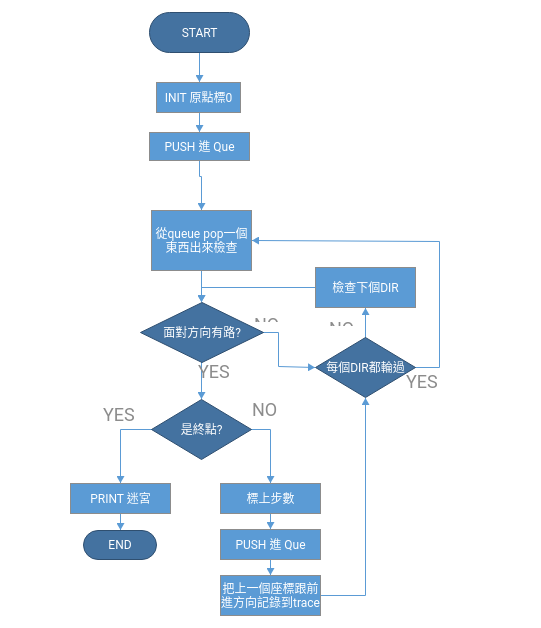
<!DOCTYPE html>
<html lang="zh-Hant">
<head>
<meta charset="utf-8">
<title>迷宮 flowchart</title>
<style>
:root {
  --paper: #ffffff;
  --step: #5b9bd5;
  --step-edge: #8c8c8c;
  --dark: #4472a0;
  --dark-edge: #2f4f70;
  --line: #5b9bd5;
  --label: #8c8c8c;
  --text: #ffffff;
}
* { box-sizing: border-box; }
html, body { margin: 0; overflow: hidden; background: var(--paper); }
.flowchart {
  position: relative;
  width: 541px;
  height: 628px;
  overflow: hidden;
  background: var(--paper);
  font: 12px/14px Roboto, "Noto Sans CJK TC", sans-serif;
}
.connectors { position: absolute; inset: 0; }
.connectors path { fill: none; stroke: var(--line); stroke-width: 1; }
.connectors marker path { fill: var(--line); stroke: none; }
.connectors polygon { fill: var(--dark); stroke: var(--dark-edge); }
.node {
  position: absolute;
  left: var(--x);
  top: var(--y);
  width: var(--w);
  height: var(--h);
  display: flex;
  align-items: center;
  justify-content: center;
  text-align: center;
  white-space: nowrap;
  color: var(--text);
}
.step { background: var(--step); border: 1px solid var(--step-edge); }
.terminal { background: var(--dark); border: 1px solid var(--dark-edge); border-radius: 21px; }
.branch {
  position: absolute;
  left: var(--x);
  top: var(--y);
  height: var(--h, 20px);
  overflow: hidden;
  font-size: 18px;
  line-height: 20px;
  color: var(--label);
}
</style>
</head>
<body>
<main class="flowchart">
  <svg class="connectors" width="541" height="628" viewBox="0 0 541 628" aria-hidden="true">
    <defs>
      <marker id="arrow" markerUnits="userSpaceOnUse" markerWidth="8" markerHeight="8" refX="7" refY="4" orient="auto">
        <path d="M0 0L7 4L0 8Z"/>
      </marker>
    </defs>
    <g marker-end="url(#arrow)">
      <path marker-end="url(#arrow)" d="M199.5 52V82"/>
      <path marker-end="url(#arrow)" d="M199.5 112V132"/>
      <path marker-end="url(#arrow)" d="M199.5 160V176.5H201.5V210"/>
      <path marker-end="url(#arrow)" d="M201.5 270V302"/>
      <path marker-end="url(#arrow)" d="M316 287.5H201.5V302"/>
      <path marker-end="url(#arrow)" d="M201.5 362V399"/>
      <path marker-end="url(#arrow)" d="M263 332.5H278.5V366.5L315 367.5"/>
      <path marker-end="url(#arrow)" d="M365.5 338V308"/>
      <path marker-end="url(#arrow)" d="M415 367.5H439.5V241.5L252 240.5"/>
      <path marker-end="url(#arrow)" d="M152 429.5H120.5V483"/>
      <path marker-end="url(#arrow)" d="M251 429.5H270.5V483"/>
      <path marker-end="url(#arrow)" d="M120.5 513V530"/>
      <path marker-end="url(#arrow)" d="M270.5 513V529"/>
      <path marker-end="url(#arrow)" d="M270.5 559V575"/>
      <path marker-end="url(#arrow)" d="M320 595.5H365.5V398"/>
    </g>
    <g class="decisions">
      <polygon points="140.5,332.5 202,302.5 263.5,332.5 202,362.5"/>
      <polygon points="315.5,367.5 365.5,337.5 415.5,367.5 365.5,397.5"/>
      <polygon points="151.5,429.5 201.5,399.5 251.5,429.5 201.5,459.5"/>
    </g>
  </svg>

  <div class="node terminal" style="--x:149px;--y:12px;--w:101px;--h:41px">START</div>
  <div class="node step" style="--x:156px;--y:82px;--w:85px;--h:31px">INIT 原點標0</div>
  <div class="node step" style="--x:149px;--y:132px;--w:101px;--h:29px">PUSH 進 Que</div>
  <div class="node step" style="--x:151px;--y:210px;--w:101px;--h:61px">從queue pop一個<br>東西出來檢查</div>
  <div class="node step" style="--x:315px;--y:267px;--w:101px;--h:41px">檢查下個DIR</div>
  <div class="node decision" style="--x:140px;--y:302px;--w:124px;--h:61px">面對方向有路?</div>
  <div class="node decision" style="--x:315px;--y:337px;--w:101px;--h:61px">每個DIR都輪過</div>
  <div class="node decision" style="--x:151px;--y:399px;--w:101px;--h:61px">是終點?</div>
  <div class="node step" style="--x:70px;--y:483px;--w:101px;--h:31px">PRINT 迷宮</div>
  <div class="node terminal" style="--x:83px;--y:530px;--w:74px;--h:30px">END</div>
  <div class="node step" style="--x:220px;--y:483px;--w:101px;--h:31px">標上步數</div>
  <div class="node step" style="--x:220px;--y:529px;--w:101px;--h:31px">PUSH 進 Que</div>
  <div class="node step" style="--x:220px;--y:575px;--w:101px;--h:41px">把上一個座標跟前<br>進方向記錄到trace</div>

  <span class="branch" style="--x:254px;--y:315px;--h:7px">NO</span>
  <span class="branch" style="--x:329px;--y:319px;--h:7px">NO</span>
  <span class="branch" style="--x:198px;--y:362px">YES</span>
  <span class="branch" style="--x:406px;--y:372px">YES</span>
  <span class="branch" style="--x:103px;--y:405px">YES</span>
  <span class="branch" style="--x:252px;--y:400px">NO</span>
</main>
</body>
</html>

- [What to work on]
Each line in the data that holds the string "background" must be returned.

- [Result]
html, body { margin: 0; overflow: hidden; background: var(--paper); }
  background: var(--paper);
.step { background: var(--step); border: 1px solid var(--step-edge); }
.terminal { background: var(--dark); border: 1px solid var(--dark-edge); border-radius: 21px; }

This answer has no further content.